**DESCRIPTION OF THE TASK:** Work through the entries that follow and state how many lines contain the word "from". Only the number is wanted.

Dataset entries
"""

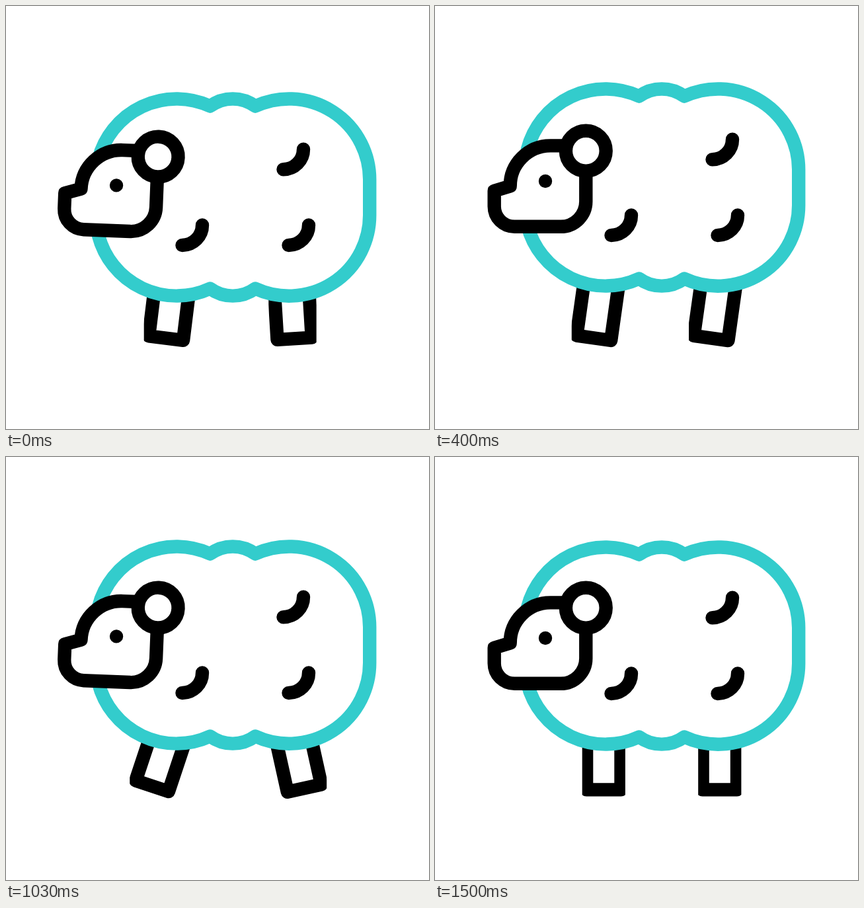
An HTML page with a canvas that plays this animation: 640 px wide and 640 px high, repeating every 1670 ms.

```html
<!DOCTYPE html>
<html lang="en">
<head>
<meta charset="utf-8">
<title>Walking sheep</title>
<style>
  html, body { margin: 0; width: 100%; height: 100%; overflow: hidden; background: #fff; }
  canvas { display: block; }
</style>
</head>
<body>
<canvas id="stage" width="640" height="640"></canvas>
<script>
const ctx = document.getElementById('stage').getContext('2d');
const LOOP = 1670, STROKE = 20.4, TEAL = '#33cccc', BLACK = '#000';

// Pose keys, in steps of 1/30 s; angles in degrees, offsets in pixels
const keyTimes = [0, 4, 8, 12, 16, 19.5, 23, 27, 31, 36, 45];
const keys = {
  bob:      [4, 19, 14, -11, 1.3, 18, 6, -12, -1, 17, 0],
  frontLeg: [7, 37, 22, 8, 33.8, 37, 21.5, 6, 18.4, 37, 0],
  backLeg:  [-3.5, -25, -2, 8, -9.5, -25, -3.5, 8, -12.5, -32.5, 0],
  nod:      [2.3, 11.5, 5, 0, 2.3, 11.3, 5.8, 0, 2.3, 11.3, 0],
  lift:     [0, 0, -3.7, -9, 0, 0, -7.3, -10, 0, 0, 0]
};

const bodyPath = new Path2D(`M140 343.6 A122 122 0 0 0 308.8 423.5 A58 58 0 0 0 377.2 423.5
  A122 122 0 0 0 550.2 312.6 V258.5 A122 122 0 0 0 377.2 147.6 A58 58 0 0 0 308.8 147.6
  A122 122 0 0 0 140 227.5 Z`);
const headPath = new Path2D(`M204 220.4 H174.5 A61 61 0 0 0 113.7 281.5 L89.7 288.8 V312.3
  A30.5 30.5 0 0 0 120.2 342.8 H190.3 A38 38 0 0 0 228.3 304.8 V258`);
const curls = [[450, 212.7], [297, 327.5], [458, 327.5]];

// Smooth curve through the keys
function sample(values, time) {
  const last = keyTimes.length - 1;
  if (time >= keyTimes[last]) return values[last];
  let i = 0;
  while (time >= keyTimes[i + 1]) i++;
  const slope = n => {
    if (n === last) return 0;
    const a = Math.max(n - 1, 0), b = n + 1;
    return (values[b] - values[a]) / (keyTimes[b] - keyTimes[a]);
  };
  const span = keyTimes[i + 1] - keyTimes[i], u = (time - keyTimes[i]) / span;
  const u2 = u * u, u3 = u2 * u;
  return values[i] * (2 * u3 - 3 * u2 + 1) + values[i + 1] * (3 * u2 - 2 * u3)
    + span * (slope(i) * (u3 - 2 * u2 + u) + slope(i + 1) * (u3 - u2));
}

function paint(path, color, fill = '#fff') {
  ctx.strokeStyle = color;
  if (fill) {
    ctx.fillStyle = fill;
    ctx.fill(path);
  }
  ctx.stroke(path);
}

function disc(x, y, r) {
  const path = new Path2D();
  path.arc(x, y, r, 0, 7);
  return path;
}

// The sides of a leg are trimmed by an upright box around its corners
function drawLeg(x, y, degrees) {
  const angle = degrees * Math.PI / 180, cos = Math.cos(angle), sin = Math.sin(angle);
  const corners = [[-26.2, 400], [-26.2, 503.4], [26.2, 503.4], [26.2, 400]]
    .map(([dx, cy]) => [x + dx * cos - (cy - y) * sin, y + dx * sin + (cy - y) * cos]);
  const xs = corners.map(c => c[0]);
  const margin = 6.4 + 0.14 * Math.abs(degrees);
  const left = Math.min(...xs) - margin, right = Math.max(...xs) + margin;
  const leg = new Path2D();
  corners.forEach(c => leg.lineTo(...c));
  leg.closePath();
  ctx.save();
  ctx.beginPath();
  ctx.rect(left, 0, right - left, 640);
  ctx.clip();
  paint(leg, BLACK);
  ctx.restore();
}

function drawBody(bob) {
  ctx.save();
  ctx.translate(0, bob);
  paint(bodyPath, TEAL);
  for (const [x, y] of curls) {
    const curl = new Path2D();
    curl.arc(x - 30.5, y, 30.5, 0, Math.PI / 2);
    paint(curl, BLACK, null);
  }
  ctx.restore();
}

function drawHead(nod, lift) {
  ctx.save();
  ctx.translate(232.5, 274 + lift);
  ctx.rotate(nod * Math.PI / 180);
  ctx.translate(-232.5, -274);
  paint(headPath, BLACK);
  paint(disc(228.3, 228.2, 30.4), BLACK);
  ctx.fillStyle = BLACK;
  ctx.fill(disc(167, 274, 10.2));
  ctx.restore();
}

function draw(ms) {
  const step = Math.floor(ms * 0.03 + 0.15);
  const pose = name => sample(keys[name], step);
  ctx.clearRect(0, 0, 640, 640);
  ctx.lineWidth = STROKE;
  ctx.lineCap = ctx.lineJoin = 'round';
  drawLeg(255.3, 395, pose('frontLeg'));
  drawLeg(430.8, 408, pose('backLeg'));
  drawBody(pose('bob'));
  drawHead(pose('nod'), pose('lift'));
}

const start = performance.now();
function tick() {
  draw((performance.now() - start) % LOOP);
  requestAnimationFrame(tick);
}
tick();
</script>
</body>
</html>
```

"""
"""

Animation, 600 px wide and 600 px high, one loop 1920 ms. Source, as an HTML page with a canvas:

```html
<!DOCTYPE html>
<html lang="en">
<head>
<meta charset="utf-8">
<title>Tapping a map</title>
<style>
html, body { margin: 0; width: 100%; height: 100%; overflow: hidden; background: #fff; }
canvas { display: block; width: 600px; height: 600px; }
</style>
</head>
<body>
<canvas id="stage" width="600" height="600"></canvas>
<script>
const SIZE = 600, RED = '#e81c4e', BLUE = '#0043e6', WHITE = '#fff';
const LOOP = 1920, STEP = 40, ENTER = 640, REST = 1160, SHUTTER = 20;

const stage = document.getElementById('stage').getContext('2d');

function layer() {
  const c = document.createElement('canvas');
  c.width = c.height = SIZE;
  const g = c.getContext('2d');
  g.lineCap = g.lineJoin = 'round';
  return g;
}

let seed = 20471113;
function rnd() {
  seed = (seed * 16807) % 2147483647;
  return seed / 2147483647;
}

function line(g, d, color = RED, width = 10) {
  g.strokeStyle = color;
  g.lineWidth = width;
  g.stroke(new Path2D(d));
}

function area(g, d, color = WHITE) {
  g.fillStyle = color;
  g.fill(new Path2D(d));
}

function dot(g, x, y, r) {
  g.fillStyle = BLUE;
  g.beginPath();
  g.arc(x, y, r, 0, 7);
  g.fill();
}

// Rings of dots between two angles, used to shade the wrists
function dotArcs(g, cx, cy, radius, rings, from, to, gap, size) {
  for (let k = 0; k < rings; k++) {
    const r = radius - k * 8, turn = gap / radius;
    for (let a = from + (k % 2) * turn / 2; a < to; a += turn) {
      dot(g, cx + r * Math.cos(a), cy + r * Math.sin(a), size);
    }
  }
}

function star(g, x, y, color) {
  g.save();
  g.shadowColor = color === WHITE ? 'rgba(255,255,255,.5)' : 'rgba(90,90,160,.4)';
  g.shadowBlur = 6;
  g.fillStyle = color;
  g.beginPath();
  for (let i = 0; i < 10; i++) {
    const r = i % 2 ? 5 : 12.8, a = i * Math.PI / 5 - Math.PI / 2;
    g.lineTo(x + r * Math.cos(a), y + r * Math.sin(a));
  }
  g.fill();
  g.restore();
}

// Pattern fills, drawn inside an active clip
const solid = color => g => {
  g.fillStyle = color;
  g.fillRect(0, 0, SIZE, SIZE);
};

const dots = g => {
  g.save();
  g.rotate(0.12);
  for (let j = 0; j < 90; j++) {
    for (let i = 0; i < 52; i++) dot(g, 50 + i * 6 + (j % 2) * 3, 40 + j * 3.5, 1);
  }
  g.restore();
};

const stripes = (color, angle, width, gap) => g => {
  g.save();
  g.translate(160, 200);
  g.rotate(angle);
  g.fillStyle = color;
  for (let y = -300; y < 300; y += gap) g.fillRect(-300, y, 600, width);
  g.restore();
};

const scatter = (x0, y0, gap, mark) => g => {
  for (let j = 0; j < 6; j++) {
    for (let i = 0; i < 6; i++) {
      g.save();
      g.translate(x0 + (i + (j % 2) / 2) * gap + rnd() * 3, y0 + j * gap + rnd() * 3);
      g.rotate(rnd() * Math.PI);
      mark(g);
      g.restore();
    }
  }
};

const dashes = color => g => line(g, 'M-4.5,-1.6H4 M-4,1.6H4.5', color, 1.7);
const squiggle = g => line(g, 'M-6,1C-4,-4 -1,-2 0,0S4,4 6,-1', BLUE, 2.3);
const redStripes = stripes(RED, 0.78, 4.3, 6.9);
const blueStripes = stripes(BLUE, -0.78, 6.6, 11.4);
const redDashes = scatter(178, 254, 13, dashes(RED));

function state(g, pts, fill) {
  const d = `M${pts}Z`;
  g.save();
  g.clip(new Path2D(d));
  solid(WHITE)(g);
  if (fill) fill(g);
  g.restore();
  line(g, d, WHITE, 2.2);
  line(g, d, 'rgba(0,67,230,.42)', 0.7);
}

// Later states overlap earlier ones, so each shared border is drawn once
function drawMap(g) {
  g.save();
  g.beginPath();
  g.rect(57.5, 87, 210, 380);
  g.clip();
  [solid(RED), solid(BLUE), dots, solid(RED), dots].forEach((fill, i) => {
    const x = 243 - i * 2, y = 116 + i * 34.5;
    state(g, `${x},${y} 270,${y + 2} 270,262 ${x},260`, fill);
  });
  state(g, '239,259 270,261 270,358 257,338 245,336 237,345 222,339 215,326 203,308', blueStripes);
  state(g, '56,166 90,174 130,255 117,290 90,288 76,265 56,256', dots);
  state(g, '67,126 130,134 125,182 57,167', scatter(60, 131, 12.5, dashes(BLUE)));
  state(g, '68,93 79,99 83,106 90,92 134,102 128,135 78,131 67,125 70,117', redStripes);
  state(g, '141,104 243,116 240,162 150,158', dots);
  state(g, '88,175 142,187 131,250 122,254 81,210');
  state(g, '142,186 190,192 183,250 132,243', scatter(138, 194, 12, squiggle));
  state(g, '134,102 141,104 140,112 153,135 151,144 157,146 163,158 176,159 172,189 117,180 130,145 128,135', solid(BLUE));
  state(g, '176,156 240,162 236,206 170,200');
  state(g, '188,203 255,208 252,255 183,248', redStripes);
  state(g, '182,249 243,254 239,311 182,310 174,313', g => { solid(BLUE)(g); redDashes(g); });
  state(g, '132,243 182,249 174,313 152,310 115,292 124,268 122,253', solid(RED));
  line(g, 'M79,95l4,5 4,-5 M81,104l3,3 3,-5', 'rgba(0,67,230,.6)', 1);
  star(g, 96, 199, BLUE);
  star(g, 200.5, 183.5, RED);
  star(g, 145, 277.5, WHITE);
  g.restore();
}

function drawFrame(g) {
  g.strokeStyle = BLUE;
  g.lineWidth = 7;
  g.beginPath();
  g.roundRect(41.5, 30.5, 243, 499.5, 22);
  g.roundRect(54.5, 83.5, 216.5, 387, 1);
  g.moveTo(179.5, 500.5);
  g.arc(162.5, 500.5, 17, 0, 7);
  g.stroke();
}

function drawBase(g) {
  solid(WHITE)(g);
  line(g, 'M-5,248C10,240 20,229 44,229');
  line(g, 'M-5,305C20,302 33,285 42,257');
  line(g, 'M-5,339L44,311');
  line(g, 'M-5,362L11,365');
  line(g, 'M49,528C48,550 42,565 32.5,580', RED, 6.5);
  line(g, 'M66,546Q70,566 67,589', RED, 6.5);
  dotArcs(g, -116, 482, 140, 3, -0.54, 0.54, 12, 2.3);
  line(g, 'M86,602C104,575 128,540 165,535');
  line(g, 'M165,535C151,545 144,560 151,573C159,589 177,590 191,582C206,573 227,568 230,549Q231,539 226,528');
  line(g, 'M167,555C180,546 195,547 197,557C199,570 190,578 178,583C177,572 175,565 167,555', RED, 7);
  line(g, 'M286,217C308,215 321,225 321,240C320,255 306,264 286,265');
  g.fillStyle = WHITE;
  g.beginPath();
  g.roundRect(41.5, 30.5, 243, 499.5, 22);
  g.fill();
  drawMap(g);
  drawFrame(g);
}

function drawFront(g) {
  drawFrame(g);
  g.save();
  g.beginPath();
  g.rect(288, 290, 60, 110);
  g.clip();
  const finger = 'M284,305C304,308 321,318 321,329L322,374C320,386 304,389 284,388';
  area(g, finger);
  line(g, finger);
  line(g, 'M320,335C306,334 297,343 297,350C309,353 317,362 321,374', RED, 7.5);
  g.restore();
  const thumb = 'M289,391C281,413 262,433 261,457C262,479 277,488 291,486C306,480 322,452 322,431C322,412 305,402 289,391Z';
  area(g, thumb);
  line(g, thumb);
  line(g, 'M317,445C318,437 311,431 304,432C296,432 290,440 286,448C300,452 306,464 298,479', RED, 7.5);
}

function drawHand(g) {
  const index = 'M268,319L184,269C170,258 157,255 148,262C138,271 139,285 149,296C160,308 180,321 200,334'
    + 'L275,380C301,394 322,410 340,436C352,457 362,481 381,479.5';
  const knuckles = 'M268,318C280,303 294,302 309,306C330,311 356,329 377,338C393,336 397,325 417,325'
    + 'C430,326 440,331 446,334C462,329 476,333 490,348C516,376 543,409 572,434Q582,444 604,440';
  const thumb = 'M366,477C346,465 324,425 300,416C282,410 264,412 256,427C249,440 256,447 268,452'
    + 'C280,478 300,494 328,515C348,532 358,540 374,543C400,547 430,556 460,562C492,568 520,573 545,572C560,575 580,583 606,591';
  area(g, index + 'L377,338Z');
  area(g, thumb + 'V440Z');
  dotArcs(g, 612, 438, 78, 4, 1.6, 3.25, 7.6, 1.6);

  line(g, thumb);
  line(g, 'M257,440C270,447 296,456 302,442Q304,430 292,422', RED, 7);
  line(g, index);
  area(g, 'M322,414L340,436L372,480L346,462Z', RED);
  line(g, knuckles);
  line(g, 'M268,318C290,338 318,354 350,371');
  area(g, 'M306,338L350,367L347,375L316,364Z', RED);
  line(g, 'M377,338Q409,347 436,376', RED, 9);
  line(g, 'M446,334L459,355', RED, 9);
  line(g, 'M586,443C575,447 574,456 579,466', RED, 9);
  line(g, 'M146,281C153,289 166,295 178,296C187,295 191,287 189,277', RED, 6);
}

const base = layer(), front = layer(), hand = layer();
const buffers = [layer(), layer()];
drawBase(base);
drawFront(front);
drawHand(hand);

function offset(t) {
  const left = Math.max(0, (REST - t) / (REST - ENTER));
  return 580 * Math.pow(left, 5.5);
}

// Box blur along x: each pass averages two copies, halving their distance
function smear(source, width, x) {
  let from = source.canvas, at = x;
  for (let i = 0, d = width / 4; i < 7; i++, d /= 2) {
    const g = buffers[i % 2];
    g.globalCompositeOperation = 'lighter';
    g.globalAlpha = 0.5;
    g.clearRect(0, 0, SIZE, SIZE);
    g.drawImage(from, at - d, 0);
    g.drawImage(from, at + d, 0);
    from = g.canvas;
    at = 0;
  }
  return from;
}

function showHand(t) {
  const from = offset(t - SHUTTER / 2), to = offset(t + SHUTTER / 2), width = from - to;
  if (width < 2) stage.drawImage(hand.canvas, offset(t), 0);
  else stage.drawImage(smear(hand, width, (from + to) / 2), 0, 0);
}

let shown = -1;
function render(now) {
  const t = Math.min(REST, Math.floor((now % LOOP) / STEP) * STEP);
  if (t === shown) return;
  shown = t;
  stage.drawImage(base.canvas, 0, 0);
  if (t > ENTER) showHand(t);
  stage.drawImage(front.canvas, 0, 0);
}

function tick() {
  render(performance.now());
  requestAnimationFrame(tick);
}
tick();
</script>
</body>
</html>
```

"""
"""

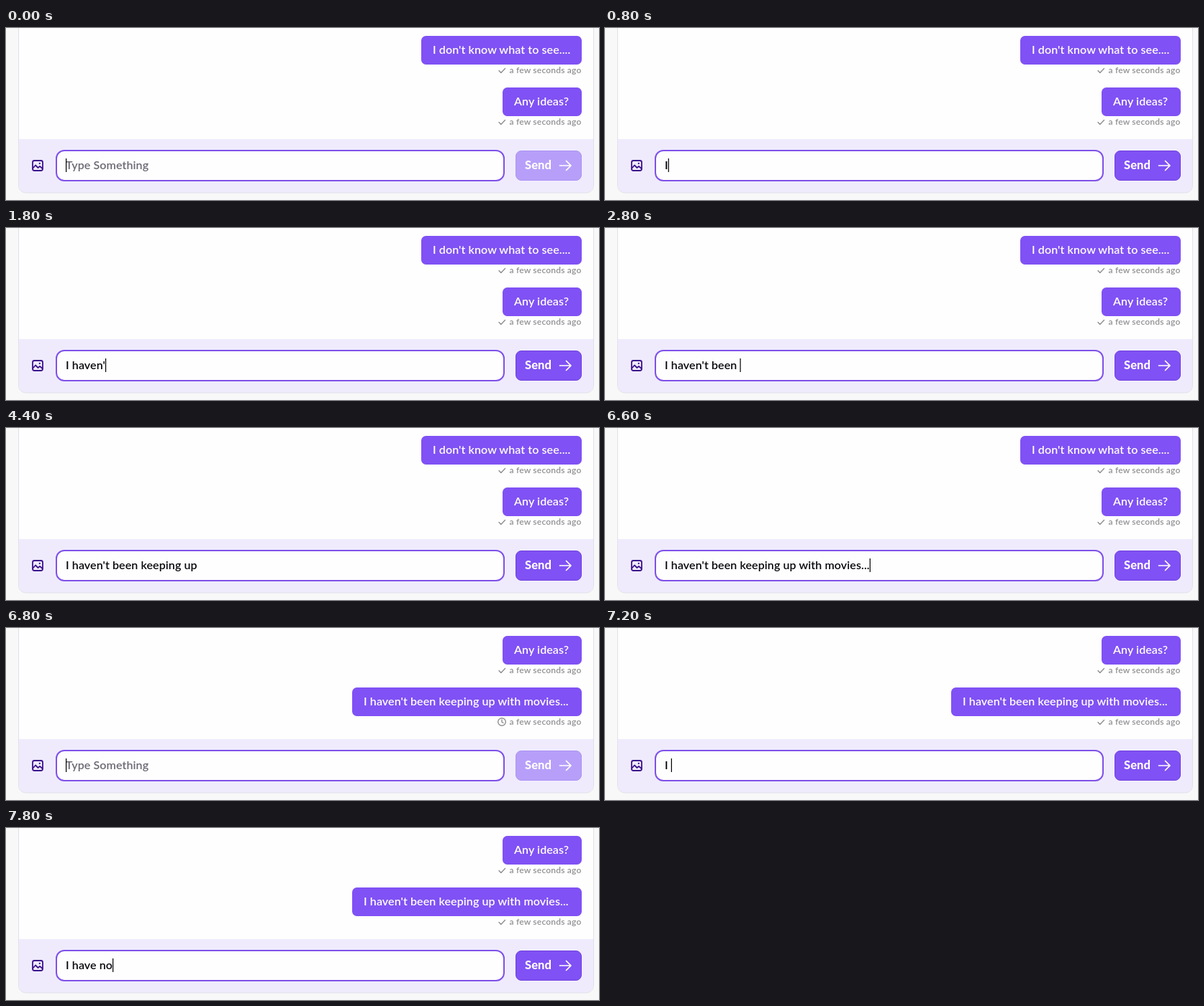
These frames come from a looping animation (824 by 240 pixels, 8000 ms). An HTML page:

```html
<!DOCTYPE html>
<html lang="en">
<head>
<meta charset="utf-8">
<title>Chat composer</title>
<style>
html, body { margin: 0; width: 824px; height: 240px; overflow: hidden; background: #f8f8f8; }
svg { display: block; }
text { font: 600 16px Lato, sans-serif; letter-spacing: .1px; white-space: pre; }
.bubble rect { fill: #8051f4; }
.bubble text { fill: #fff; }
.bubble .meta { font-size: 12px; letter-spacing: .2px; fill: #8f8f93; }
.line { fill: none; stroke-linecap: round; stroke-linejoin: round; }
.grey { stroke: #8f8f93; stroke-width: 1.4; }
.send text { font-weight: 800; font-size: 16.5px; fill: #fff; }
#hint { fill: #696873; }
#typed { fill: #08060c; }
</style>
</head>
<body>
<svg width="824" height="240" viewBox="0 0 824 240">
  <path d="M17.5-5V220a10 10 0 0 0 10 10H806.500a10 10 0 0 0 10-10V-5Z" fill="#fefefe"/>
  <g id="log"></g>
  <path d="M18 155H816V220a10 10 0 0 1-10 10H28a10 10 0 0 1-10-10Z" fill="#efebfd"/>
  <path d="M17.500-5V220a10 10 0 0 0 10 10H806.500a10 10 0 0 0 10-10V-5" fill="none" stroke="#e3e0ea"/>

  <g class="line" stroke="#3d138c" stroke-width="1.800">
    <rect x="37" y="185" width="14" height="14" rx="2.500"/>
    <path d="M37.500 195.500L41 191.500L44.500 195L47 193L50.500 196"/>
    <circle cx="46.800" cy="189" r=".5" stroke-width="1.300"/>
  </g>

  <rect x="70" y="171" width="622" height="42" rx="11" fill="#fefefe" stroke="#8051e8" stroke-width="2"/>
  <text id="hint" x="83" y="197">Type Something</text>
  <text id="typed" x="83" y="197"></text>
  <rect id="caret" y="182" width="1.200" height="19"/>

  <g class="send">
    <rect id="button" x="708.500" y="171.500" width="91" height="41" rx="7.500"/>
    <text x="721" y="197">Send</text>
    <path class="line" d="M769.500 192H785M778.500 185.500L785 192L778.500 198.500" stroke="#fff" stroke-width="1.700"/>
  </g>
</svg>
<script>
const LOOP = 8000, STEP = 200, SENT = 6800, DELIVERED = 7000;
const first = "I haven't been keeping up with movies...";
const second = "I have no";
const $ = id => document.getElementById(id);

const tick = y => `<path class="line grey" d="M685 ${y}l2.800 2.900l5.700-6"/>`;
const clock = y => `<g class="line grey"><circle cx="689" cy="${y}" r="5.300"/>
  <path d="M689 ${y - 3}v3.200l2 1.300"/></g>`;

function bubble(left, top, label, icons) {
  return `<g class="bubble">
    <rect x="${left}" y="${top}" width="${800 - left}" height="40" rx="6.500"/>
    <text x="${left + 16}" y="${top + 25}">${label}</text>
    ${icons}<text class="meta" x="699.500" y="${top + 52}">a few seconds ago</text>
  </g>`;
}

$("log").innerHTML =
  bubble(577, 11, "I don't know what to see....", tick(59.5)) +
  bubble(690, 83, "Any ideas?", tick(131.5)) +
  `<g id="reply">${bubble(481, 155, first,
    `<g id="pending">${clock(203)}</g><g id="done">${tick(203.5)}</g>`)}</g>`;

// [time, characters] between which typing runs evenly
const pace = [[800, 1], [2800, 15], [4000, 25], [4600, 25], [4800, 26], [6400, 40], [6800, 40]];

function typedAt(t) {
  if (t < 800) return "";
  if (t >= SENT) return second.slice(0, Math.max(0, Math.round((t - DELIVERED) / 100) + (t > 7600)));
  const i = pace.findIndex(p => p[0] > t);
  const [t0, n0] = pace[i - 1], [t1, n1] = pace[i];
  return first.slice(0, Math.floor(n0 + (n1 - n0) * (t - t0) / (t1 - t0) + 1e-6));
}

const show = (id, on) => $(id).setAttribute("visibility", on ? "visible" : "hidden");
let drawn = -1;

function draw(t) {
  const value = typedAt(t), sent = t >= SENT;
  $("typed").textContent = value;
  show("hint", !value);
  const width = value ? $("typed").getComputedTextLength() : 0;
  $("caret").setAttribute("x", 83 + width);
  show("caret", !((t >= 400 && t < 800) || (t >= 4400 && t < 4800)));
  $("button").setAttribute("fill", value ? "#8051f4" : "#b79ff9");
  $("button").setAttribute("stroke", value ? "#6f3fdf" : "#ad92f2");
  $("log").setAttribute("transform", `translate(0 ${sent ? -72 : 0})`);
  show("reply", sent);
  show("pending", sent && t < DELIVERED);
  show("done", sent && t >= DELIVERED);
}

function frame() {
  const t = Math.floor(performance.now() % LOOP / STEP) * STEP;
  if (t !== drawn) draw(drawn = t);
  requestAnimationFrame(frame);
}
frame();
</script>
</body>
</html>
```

"""

**YOUR SOLUTION:** 10